The Department of Transportation installed more than 60 miles of dedicated cycling space last year, the most of any year to date.READ MORE: COVID Vaccine Mandate For New York City Teachers To Take Effect After Federal Appeals Court Lifts Temporary Ban
“It’s impossible to drive,” one driver tells CBS2’s Emily Smith. “It makes it very difficult.”
“I don’t know how they every are going to rectify it,” another driver said.
Statistics show over the last five years, the average speed in Manhattan below 60th Street has decreased from over nine miles an hour to about eight miles an hour.

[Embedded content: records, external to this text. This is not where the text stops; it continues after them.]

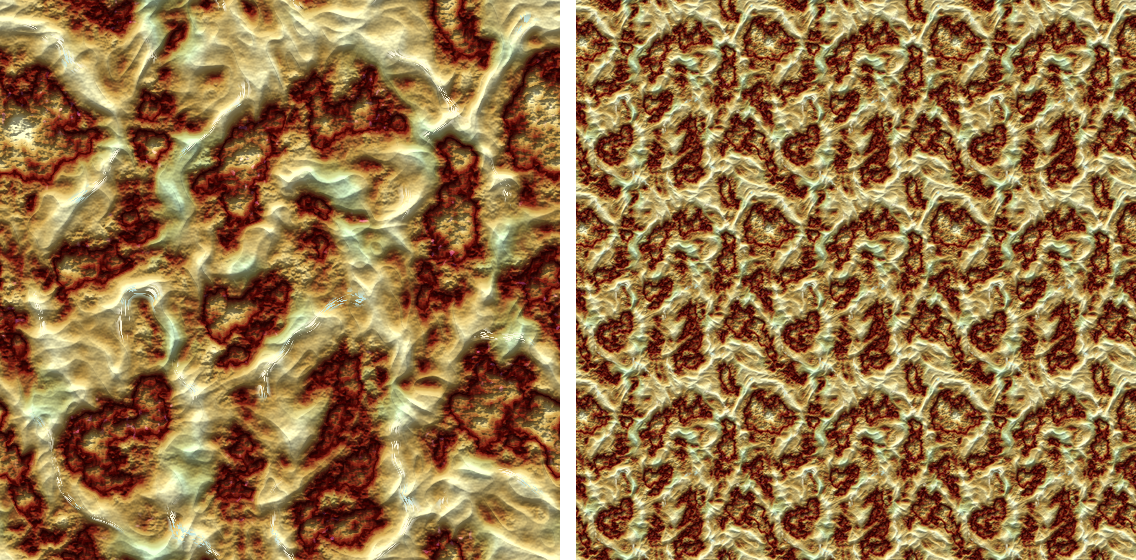
Left: one tile. Right: repeated 3 by 3.
A Shadertoy shader for this texture:

```glsl
const float TAU = 6.2831853;
const float NOISE_GAIN = 4.7;      // brings gradient noise to unit deviation
const float CREASE_DEPTH = 1.95;   // depth at which the dark outline lies

const vec3 DARK  = vec3(0.22, 0.015, 0.01);
const vec3 RED   = vec3(0.43, 0.12, 0.07);
const vec3 BROWN = vec3(0.53, 0.32, 0.15);
const vec3 OCHRE = vec3(0.64, 0.51, 0.25);
const vec3 CREAM = vec3(0.74, 0.66, 0.42);
const vec3 PALE  = vec3(0.85, 0.83, 0.64);

vec2 gradientAt(vec2 cell, vec2 period, float seed) {
    uvec2 q = uvec2(mod(cell, period) + seed * 37.0);
    uint h = (q.x * 1597334677u) ^ (q.y * 3812015801u);
    h = (h ^ (h >> 15)) * 2246822519u;
    h ^= h >> 13;
    float angle = float(h & 65535u) / 65536.0 * TAU;
    return vec2(cos(angle), sin(angle));
}

// Wrapping gradient noise; every seed also shifts its lattice.
float noise(vec2 uv, vec2 period, float seed) {
    vec2 p = (uv + seed * vec2(0.137, 0.071)) * period;
    vec2 i = floor(p), f = p - i;
    vec2 u = f * f * f * (f * (f * 6.0 - 15.0) + 10.0);
    vec2 e = vec2(1.0, 0.0);
    float a = dot(gradientAt(i, period, seed), f);
    float b = dot(gradientAt(i + e.xy, period, seed), f - e.xy);
    float c = dot(gradientAt(i + e.yx, period, seed), f - e.yx);
    float d = dot(gradientAt(i + e.xx, period, seed), f - e.xx);
    return NOISE_GAIN * mix(mix(a, b, u.x), mix(c, d, u.x), u.y);
}

float mottle(vec2 uv) {
    float sum = 0.0, amplitude = 1.0;
    vec2 period = vec2(14.0, 15.0);
    for (int k = 0; k < 5; k++) {
        sum += amplitude * noise(uv, period, 10.0 + float(k));
        amplitude *= 0.6;
        period *= 2.0;
    }
    return sum;
}

vec2 warp(vec2 uv) {
    vec2 broad = vec2(noise(uv, vec2(5.0), 1.0), noise(uv, vec2(5.0), 2.0));
    vec2 fine = vec2(noise(uv, vec2(19.0), 3.0), noise(uv, vec2(19.0), 4.0));
    return uv + 0.016 * broad + 0.003 * fine;
}

float softAbs(float x, float radius) {
    return sqrt(x * x + radius * radius) - radius;
}

// Distance below the crests: ridged octaves, rougher towards the bottom.
float depthAt(vec2 uv) {
    vec2 p = warp(uv);
    float d = softAbs(noise(p, vec2(5.0, 4.0), 5.0), 0.08)
            + 0.45 * softAbs(noise(p, vec2(11.0, 9.0), 6.0), 0.04)
            + 0.20 * abs(noise(p, vec2(23.0, 21.0), 7.0));
    float roughness = mix(0.05, 0.32, smoothstep(0.8, 1.9, d));
    return d + roughness * mottle(uv);
}

vec3 ramp(float tone) {
    vec3 c = mix(DARK, RED, smoothstep(0.04, 0.28, tone));
    c = mix(c, BROWN, smoothstep(0.28, 0.55, tone));
    c = mix(c, OCHRE, smoothstep(0.55, 0.85, tone));
    c = mix(c, CREAM, smoothstep(0.85, 1.22, tone));
    return mix(c, PALE, smoothstep(1.22, 1.65, tone));
}

// Broken white fibres that follow the crest lines.
float gloss(vec2 uv) {
    vec2 p = warp(uv);
    float across = noise(p, vec2(5.0, 4.0), 5.0);
    float along = noise(p, vec2(11.0, 9.0), 6.0);
    float crest = 1.0 - smoothstep(0.04, 0.24, abs(across));
    float fibre = noise(vec2(across, along), vec2(20.0, 2.0), 8.0)
                + 0.5 * noise(uv, vec2(60.0), 9.0);
    float patches = smoothstep(0.1, 0.8, noise(uv, vec2(8.0), 16.0));
    return crest * patches * smoothstep(0.1, 0.8, fibre);
}

void mainImage(out vec4 fragColor, in vec2 fragCoord) {
    vec2 uv = fragCoord / iResolution.xy;

    // Fold the depth, so the valley floors rise again past the dark outline.
    float depth = depthAt(uv);
    float below = depth - CREASE_DEPTH;
    float tone = below < 0.0 ? -below : 0.8 * below;
    vec3 color = ramp(tone);

    // Tints: green on the flesh, violet flecks in the valleys.
    float flesh = smoothstep(0.5, 1.0, -below);
    float green = smoothstep(0.3, 1.6, noise(uv, vec2(7.0), 17.0));
    color = mix(color, color * vec3(0.87, 1.0, 1.05), flesh * green);
    float fleck = smoothstep(1.3, 2.2, noise(uv, vec2(90.0), 18.0))
                * smoothstep(0.4, 1.4, noise(uv, vec2(9.0), 19.0));
    color += vec3(0.20, 0.14, 0.28) * fleck * (1.0 - flesh);

    // Relief lit from above and slightly from the left.
    float reach = 0.003;
    vec2 slope = vec2(depthAt(uv + vec2(reach, 0.0)) - depth,
                      depthAt(uv + vec2(0.0, reach)) - depth) / reach;
    float light = dot(slope, vec2(-0.003, 0.010));
    color *= clamp(1.0 + light, 0.6, 1.3);

    // Wet highlights, cooler in places.
    float cool = smoothstep(0.3, 1.2, noise(uv, vec2(12.0), 20.0));
    vec3 shine = mix(vec3(1.0, 0.98, 0.88), vec3(0.76, 0.90, 0.88), cool);
    color = mix(color, shine, gloss(uv));

    fragColor = vec4(clamp(color, 0.0, 1.0), 1.0);
}
```
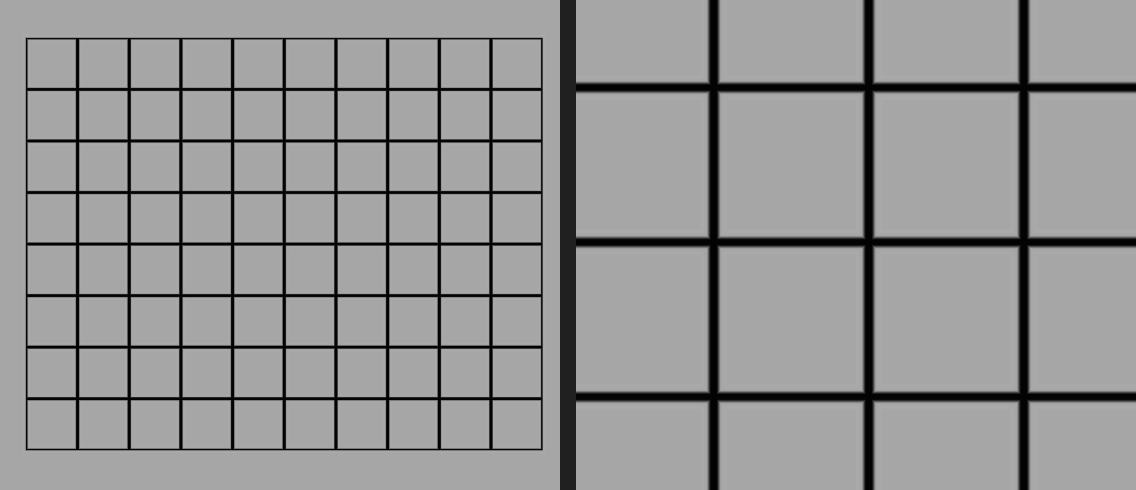
Left: the whole. Right: its middle third, enlarged.
Reproduce this pattern procedurally as a Shadertoy shader.

```glsl
// A flat grey field with a black grid of 10 by 8 square cells.
// Each cell carries its own inner border, so neighbouring borders join into
// thick inner lines while the outer frame stays half as wide.

// Signed distance to the ink, in canvas heights: negative on a line.
float gridDistance(vec2 p) {
    vec2 cellCount = vec2(10.0, 8.0);
    vec2 pitch = vec2(0.10547, 0.1052);
    vec2 border = vec2(0.0034, 0.0031);

    // Distance from the nearest cell border, repeated over the plane
    vec2 toEdge = (0.5 - abs(fract(p / pitch) - 0.5)) * pitch - border;
    float lines = min(toEdge.x, toEdge.y);

    // Clip the repeats to the outer frame
    vec2 outside = abs(p) - 0.5 * cellCount * pitch;
    float frame = max(outside.x, outside.y);
    return max(lines, frame);
}

void mainImage(out vec4 fragColor, in vec2 fragCoord) {
    vec2 p = fragCoord / iResolution.y;
    p.x -= 0.5 * iResolution.x / iResolution.y;

    // The grid sits slightly right of and above the canvas centre
    float d = gridDistance(p - vec2(0.0087, 0.5019));

    // Soft line edges, never sharper than a pixel
    float softness = max(0.0017, 0.75 / iResolution.y);
    float ink = 1.0 - smoothstep(-softness, softness, d);

    // Faint light fringe beside the lines
    float fringe = exp(-pow(abs(d - 0.0042) / 0.0014, 2.0));

    vec3 ground = vec3(0.65) + 0.015 * fringe;
    fragColor = vec4(mix(ground, vec3(0.01), ink), 1.0);
}
```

DOT Commissioner Polly Trottenberg addressed the issued at a recent press conference.
“I will give you stats,” Trottenberg said. “Cycling has increased dramatically in New York City. And look, there’s always in a very congested city going to be a lively debate how we allocate our street space.”
CBS2’s requests to ask the commissioner additional questions — both in person and over the phone — were declined.READ MORE: R. Kelly Found Guilty Of All Counts In Sex Trafficking, Racketeering Trial
The DOT’s website states that studies show a double digit increase in volume of 59 percent after implementation of the lanes, but that was information from 2014 before many more miles of cycling lanes were added.
Trottenberg also said recent data shows traffic isn’t getting worse in NYC.
“When we look at our traffic studies we see at best we keep traffic neutral, sometimes better,” she said at Tuesday’s press conference.
When pressed for specific studies showing more drivers aren’t on the roads, the DOT referred CBS2 to their website.
Drivers say they’re not convinced.
“It’s the worst ever,” Danny Quinn tells CBS2. “The city these days, it’s the worst driving around.”MORE NEWS: Some Health Care Workers Still Defiant As New York State Vaccine Mandate Takes Effect
A lot of street real estate has been given up on the promise that bike lanes would be heavily used. At some point, New Yorkers would like to see the evidence that it was — and remains — a good bet.